On the other hand, attempting to coexist with a nuclear-armed Iran under its current government in the hope that it will pursue moderate policies would entail great risks. Having a nuclear deterrent against the United States might reassure Tehran's leaders about their security and make them more willing to introduce additional domestic reforms and improve ties with Washington. More likely, the regime would seek to hide behind its nuclear shield while it continued to support terrorism and pursue other anti-American policies.

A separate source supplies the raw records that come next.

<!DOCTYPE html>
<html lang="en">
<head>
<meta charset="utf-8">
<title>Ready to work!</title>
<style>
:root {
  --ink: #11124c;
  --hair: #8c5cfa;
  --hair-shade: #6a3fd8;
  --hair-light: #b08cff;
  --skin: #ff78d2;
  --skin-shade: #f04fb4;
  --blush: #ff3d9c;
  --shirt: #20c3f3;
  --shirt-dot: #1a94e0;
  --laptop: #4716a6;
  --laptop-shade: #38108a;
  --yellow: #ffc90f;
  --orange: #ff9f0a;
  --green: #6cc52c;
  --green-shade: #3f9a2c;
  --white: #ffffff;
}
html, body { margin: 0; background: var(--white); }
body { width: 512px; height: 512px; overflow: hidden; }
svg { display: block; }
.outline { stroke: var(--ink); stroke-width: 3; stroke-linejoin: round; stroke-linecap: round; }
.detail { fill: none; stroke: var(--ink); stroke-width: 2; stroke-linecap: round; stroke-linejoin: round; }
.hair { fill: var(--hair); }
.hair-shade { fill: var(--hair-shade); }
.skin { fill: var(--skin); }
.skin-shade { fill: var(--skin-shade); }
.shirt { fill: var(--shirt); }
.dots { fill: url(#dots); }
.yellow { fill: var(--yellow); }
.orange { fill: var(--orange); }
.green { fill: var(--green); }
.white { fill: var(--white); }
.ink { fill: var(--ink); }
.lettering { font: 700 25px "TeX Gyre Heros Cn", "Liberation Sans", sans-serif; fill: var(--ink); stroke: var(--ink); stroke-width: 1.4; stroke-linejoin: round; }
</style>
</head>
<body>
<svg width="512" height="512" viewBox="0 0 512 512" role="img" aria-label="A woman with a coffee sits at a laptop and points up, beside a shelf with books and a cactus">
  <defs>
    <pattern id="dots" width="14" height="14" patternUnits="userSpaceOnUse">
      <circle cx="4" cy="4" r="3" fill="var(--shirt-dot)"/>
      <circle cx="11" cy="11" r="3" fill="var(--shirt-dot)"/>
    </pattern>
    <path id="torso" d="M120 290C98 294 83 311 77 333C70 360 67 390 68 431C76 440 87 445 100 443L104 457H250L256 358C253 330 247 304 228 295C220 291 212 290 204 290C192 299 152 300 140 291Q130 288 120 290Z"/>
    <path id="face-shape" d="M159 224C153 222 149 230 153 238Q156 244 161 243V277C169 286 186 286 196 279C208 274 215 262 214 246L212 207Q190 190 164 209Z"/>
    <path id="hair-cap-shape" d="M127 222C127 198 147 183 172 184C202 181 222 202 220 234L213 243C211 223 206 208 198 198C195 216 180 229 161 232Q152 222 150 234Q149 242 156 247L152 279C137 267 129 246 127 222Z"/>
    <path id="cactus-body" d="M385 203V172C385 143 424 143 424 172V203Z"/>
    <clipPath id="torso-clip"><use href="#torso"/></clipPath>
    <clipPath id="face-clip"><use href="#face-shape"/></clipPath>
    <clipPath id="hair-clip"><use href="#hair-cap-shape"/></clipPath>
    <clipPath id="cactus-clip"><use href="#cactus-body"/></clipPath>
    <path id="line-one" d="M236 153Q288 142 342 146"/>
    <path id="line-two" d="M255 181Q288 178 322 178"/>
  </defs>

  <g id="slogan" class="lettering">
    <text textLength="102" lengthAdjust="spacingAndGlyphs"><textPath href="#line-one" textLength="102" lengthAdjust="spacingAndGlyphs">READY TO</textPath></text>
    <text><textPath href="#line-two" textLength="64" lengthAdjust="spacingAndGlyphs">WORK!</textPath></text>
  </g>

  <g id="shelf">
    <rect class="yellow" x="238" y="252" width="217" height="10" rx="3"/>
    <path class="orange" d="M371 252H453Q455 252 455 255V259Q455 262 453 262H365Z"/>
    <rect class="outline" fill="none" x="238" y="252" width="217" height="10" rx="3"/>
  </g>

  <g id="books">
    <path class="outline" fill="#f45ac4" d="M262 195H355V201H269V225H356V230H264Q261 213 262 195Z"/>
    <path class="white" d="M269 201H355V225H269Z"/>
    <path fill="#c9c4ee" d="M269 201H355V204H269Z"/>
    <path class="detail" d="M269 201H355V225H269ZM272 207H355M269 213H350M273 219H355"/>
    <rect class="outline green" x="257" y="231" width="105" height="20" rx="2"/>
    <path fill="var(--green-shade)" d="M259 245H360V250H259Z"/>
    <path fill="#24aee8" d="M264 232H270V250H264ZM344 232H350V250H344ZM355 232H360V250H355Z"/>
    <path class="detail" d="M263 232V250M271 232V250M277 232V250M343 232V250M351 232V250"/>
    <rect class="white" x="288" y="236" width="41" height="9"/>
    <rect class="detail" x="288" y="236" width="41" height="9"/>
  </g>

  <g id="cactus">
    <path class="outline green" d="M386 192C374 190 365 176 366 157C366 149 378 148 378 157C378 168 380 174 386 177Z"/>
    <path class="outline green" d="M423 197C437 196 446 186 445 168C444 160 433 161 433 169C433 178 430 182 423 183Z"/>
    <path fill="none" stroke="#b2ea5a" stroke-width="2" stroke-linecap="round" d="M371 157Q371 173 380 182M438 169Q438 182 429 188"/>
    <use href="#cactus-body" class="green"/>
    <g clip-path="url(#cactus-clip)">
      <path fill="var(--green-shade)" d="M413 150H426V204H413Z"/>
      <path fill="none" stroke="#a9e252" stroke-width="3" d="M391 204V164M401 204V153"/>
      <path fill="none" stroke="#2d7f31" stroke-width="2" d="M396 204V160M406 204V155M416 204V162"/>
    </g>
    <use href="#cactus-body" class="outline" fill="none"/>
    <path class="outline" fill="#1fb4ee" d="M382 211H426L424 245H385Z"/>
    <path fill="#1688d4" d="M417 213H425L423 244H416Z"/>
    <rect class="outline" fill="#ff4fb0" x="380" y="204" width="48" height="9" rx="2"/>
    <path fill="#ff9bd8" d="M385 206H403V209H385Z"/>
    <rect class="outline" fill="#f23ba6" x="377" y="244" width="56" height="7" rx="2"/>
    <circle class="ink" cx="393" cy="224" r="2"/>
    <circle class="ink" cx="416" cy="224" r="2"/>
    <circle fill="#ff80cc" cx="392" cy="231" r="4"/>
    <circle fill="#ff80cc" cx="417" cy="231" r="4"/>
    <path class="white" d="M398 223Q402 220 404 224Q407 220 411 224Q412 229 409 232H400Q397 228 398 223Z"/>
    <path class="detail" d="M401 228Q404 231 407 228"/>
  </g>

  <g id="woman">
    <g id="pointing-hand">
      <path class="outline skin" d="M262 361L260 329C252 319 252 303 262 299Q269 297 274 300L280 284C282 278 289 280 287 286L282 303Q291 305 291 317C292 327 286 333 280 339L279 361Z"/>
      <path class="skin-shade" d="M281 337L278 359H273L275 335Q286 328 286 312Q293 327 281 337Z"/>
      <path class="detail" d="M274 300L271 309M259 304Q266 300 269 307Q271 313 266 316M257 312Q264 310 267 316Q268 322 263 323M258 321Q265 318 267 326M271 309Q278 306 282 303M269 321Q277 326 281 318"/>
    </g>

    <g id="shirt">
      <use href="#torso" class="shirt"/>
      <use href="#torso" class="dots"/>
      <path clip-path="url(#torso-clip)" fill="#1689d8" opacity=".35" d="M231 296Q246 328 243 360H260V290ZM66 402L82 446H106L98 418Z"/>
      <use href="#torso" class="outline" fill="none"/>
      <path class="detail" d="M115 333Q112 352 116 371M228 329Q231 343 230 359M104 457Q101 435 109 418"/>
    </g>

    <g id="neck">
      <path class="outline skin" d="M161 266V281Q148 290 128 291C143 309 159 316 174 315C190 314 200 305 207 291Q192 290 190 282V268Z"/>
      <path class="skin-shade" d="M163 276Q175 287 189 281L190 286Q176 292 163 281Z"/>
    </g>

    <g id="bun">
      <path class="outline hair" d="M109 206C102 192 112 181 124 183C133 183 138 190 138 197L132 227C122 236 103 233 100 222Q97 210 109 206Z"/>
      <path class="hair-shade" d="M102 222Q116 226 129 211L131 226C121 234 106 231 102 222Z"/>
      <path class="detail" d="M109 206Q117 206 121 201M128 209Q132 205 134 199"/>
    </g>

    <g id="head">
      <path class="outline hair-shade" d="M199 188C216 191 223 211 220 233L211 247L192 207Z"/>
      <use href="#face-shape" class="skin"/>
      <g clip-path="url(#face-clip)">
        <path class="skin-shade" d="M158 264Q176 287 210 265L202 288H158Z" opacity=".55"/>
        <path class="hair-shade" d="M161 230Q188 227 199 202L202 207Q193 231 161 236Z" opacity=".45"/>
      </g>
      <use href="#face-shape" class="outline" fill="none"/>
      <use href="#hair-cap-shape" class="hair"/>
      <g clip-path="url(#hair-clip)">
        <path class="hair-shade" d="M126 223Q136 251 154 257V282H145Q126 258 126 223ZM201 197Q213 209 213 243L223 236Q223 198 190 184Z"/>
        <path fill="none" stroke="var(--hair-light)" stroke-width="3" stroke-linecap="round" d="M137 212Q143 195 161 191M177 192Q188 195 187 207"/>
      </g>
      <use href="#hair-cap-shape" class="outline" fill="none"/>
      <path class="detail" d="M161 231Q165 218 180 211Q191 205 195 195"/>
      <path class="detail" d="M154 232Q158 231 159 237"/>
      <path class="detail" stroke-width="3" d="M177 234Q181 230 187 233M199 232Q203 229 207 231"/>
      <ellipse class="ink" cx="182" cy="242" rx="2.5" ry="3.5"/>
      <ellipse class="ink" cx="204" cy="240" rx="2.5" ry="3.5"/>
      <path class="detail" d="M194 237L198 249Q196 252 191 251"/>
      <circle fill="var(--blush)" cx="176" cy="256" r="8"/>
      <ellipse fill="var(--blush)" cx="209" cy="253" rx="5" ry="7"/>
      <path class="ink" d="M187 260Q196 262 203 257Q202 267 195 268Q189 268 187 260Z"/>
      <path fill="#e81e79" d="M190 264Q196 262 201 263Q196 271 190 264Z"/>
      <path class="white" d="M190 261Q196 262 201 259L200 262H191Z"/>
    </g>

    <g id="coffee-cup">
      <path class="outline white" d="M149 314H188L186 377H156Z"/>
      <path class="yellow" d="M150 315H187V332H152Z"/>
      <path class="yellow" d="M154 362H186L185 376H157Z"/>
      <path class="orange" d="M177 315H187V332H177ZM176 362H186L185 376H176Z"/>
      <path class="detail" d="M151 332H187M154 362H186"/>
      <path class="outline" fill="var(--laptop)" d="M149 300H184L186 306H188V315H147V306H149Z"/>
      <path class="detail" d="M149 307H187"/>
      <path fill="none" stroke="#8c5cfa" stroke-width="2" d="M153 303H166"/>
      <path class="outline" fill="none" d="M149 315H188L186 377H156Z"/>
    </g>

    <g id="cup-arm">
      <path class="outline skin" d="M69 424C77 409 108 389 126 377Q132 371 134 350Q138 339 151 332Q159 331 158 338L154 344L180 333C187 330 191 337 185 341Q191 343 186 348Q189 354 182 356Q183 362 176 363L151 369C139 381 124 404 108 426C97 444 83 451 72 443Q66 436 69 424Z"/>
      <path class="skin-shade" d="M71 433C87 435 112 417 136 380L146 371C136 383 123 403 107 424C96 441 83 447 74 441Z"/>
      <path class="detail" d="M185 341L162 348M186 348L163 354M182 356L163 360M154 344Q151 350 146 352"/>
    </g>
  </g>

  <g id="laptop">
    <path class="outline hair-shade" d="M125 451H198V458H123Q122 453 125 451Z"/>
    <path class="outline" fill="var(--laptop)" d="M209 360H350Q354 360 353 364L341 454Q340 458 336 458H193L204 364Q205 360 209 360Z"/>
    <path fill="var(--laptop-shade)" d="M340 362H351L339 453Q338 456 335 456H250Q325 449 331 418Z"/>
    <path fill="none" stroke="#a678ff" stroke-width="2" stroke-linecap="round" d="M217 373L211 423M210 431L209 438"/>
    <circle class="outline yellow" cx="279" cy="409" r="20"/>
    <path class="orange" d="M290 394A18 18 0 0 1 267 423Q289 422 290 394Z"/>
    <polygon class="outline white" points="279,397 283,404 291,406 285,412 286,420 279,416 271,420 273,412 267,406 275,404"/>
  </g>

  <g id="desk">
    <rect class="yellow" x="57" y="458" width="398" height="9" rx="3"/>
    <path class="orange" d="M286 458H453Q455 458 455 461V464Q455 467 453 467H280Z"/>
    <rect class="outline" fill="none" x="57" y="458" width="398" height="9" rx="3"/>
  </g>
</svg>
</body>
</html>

Given the problems with both coexistence and combat, the best approach until a major transformation occurs either within Iran itself or with its external environment is to employ multilateral policies like those advocated in the book's conclusion to change its behavior. Such a strategy would be more effective, however, if it explicitly ranked the various threats Tehran presents to the United States and allocated resources accordingly. The recommendations also would be even stronger if they more clearly differentiated between policies the United States should pursue now to help shape the international environment and hedging strategies Washington should adopt only if these shaping strategies fail. For example, although the author explains why an Osiraq-like military strike against Iran's nuclear facilities likely would entail more costs than benefits, the text does not specify how the United States should respond if timely regime change does not occur and the current Iranian government actually deploys an operational nuclear arsenal. Mr. Berman points out that Iran's acquisition of nuclear weapons could embolden Tehran's anti-American ism and lead Saudi Arabia, Turkey, Egypt and other countries to seek their own nuclear arsenals. U.S. policymakers need to begin crafting detailed plans to hedge against such adverse developments long before they occur.
Since Iran's acquisition of nuclear weapons poses the greatest danger, Mr. Berman's stress on reinvigorating U.S. public diplomacy to empower the government's nonviolent opponents appears misplaced. First, the Iranian people already evince widespread antipathy toward the current regime, with little apparent effect. The recent election of Tehran's mayor, Mahmoud Ahmadinejad, as the next president, like the triumph of the conservatives in the voting for parliament last year, highlights the futility of relying on the ballot to promote substantial political change. Second, the absence of a charismatic leader capable of uniting the opposition will impede its influence and contributes to widespread popular apathy about political affairs. Third, the substantial domestic support for pursuing the nuclear option means that any successor regime probably would continue to develop a civilian nuclear power industry, with its inherent military potential, even if it curtailed support for terrorism. Although regime change will hopefully occur at some point, for the time being the strongest forces that could avert a nuclear-armed Iran emanate from outside the country--especially from Russia, China and Europe. Working with (and on) these governments therefore should absorb the bulk of American policymakers' attention.